mic.fill icon. This with the Display text action and setting them both to use the Large Title font style were my base. Then I added both of these items to a list and created a horizontal stack so they would be next to each other. The final step in my title section was to set the foreground color — I chose purple. This affects the text and the icon. Then, I use the Add to Variable action to add this to
Widget Content, which I will use again shortly.
Next, I used the Find Calendar Events Where action and set my filters — any of the following and my choice of calendar. After this, I used Repeat With Each to go through the calendar events. Here I used the Display Text to format the start date and time, and the name of the calendar (I could use the name of the event, and in most cases, I would recommend it, but for podcasting this ensures consistency), then both of those are added to a list again, and I create another horizontal stack (so the time is displayed next to the name), and add this stack to my variable
I then use
Widget Content to create a vertical stack, which means my title and calendar items are all added in a list to my widget. After this, I added some finishing touches — setting the background color to black (to blend in with my wallpaper). To do this I use the WidgetPack Color action to create the black and then stack that and the Widget Content vertical stack with a Z stack.
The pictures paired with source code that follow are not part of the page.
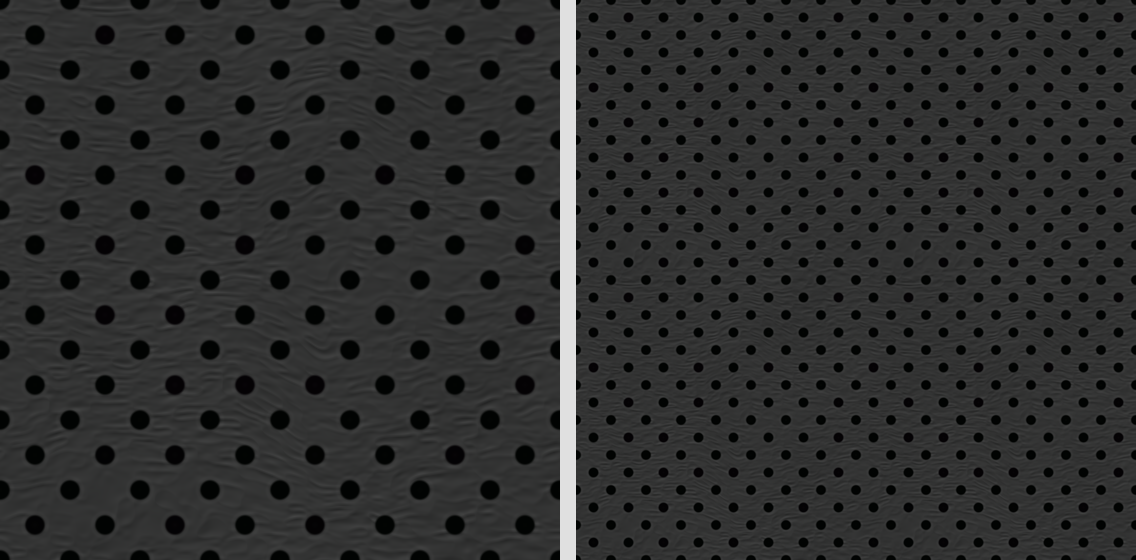
Left: one tile. Right: repeated 2 by 2.
Reproduce this texture procedurally as a WebGL 1 fragment shader.

```glsl
precision highp float;
uniform vec2 u_resolution;

const float REPEATS = 8.0;
const float HOLE_RADIUS = 0.138;
const vec3 LEATHER = vec3(0.197, 0.199, 0.198);
const vec3 HOLE_GREEN = vec3(0.004, 0.012, 0.006);
const vec3 HOLE_PURPLE = vec3(0.016, 0.006, 0.016);

float hash(vec2 p) {
  return fract(sin(dot(p, vec2(127.1, 311.7))) * 43758.5453);
}

// Value noise that wraps after a whole number of cells
float wrapNoise(vec2 uv, vec2 cells, float seed) {
  vec2 p = uv * cells;
  vec2 i = floor(p);
  vec2 f = fract(p);
  f = f * f * (3.0 - 2.0 * f);
  vec2 a = mod(i, cells);
  vec2 b = mod(i + 1.0, cells);
  float low = mix(hash(a + seed), hash(vec2(b.x, a.y) + seed), f.x);
  float high = mix(hash(vec2(a.x, b.y) + seed), hash(b + seed), f.x);
  return mix(low, high, f.y);
}

// Height of the wrinkled grain, bent by a slow warp
float grainHeight(vec2 uv) {
  vec2 bend = vec2(wrapNoise(uv, vec2(16.0), 3.0), wrapNoise(uv, vec2(5.0), 7.0));
  vec2 ripple = vec2(0.0, wrapNoise(uv, vec2(26.0), 11.0));
  vec2 q = uv + bend * vec2(0.02, 0.07) + ripple * 0.012;
  float creases = 1.0 - abs(2.0 * wrapNoise(q, vec2(26.0, 78.0), 17.0) - 1.0);
  float fine = wrapNoise(q, vec2(64.0, 140.0), 29.0);
  return 0.65 * creases + 0.35 * fine;
}

// Slope of the grain towards a light from the upper left
float grainRelief(vec2 uv) {
  vec2 toLight = vec2(-0.0012, 0.0028);
  return grainHeight(uv - toLight) - grainHeight(uv + toLight);
}

// Nearest hole of one square lattice: distance in x, lattice index in yz
vec3 nearestHole(vec2 p, vec2 offset) {
  vec2 id = floor(p - offset + 0.5);
  return vec3(length(p - offset - id), mod(id, REPEATS));
}

vec3 holeColor(float tint, float d) {
  vec3 color = mix(HOLE_GREEN, HOLE_PURPLE, smoothstep(0.55, 0.85, tint));
  return color + 0.012 * tint * (1.0 - smoothstep(0.0, 0.06, d));
}

void main() {
  vec2 uv = gl_FragCoord.xy / u_resolution;
  vec2 p = uv * REPEATS;

  // Two lattices, half a step apart, make the staggered holes
  vec3 corner = nearestHole(p, vec2(0.0));
  vec3 center = nearestHole(p, vec2(0.5));
  bool isCorner = corner.x < center.x;
  float d = isCorner ? corner.x : center.x;
  float tint = isCorner ? 0.6 * hash(corner.yz + 41.0) : hash(center.yz + 53.0);

  // Leather with embossed grain and slow changes of tone
  float tone = wrapNoise(uv, vec2(6.0), 61.0) - 0.5;
  vec3 color = LEATHER + 0.075 * grainRelief(uv) + 0.012 * tone;

  // Faint raised rim around each hole
  float rim = (d - HOLE_RADIUS - 0.045) / 0.025;
  color += 0.016 * exp(-rim * rim);

  // Soft-edged punched holes
  float soft = max(0.022, REPEATS / min(u_resolution.x, u_resolution.y));
  float leather = smoothstep(HOLE_RADIUS - soft, HOLE_RADIUS + soft, d);
  gl_FragColor = vec4(mix(holeColor(tint, d), color, leather), 1.0);
}
```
Then I changed the foreground color to white — this only affects the things that don’t already have a color set (so not the title), and the final step was to update the widget.
This sounds complex, but once I had the first widget for checking my podcasting schedule, I could go ahead and duplicate it to get my deadlines, and again for a plan of my day (where I got events on my calendars for today rather than events from specific calendars). These three widgets now sit in a stack at the top of my home screen and provide useful information throughout my day.
One critical thing with any widget is making sure it’s updated often enough to be useful — after all, there’s no use in having a theoretically perfect dashboard on the home screen of your iPhone if the information is stale! To help me keep my widgets up to date I moved all my widget Shortcuts into a folder (called Widgets). Then in All Shortcuts I created a shortcut called Widget Updates1 that uses the Get Shortcut action to get all the widgets in the widget folder, and then inside a Repeat with Each it runs each Shortcut. Once I had this shortcut, I added it to several automations. Whenever I put my iPhone on charge or take it off charge, I have the automation Run Shortcut, which runs the Update Widgets shortcut. This also happens at 9am and 9pm and when I wake up in the morning. For me, this updates the information often enough that the data is always up to date, but you may find that you need to have an automation run every hour to update your widgets, which is also possible. Just make sure to disable “Ask Before Running” so that the automations really do run in the background, and then your widgets update automatically.
Now when I unlock my iPhone and look at my home screen, I see the information I need at a glance, and with a simple swipe I can switch from my daily plan to my podcasting calendar or my upcoming deadlines. Other people have even created custom widgets to display tasks. I’m in the process of creating a Home Status widget, which shows me which windows are open, heaters are on, the temperatures in different rooms of my house, and more. Fortunately, with the power of Shortcuts in iOS available to us today, the world is your oyster when it comes to fetching data — it’s just up to you to decide how to format and display it!
[Podcasting Widget]: https://www.icloud.com/shortcuts/942a3a6a498f47319225466496736477 ↩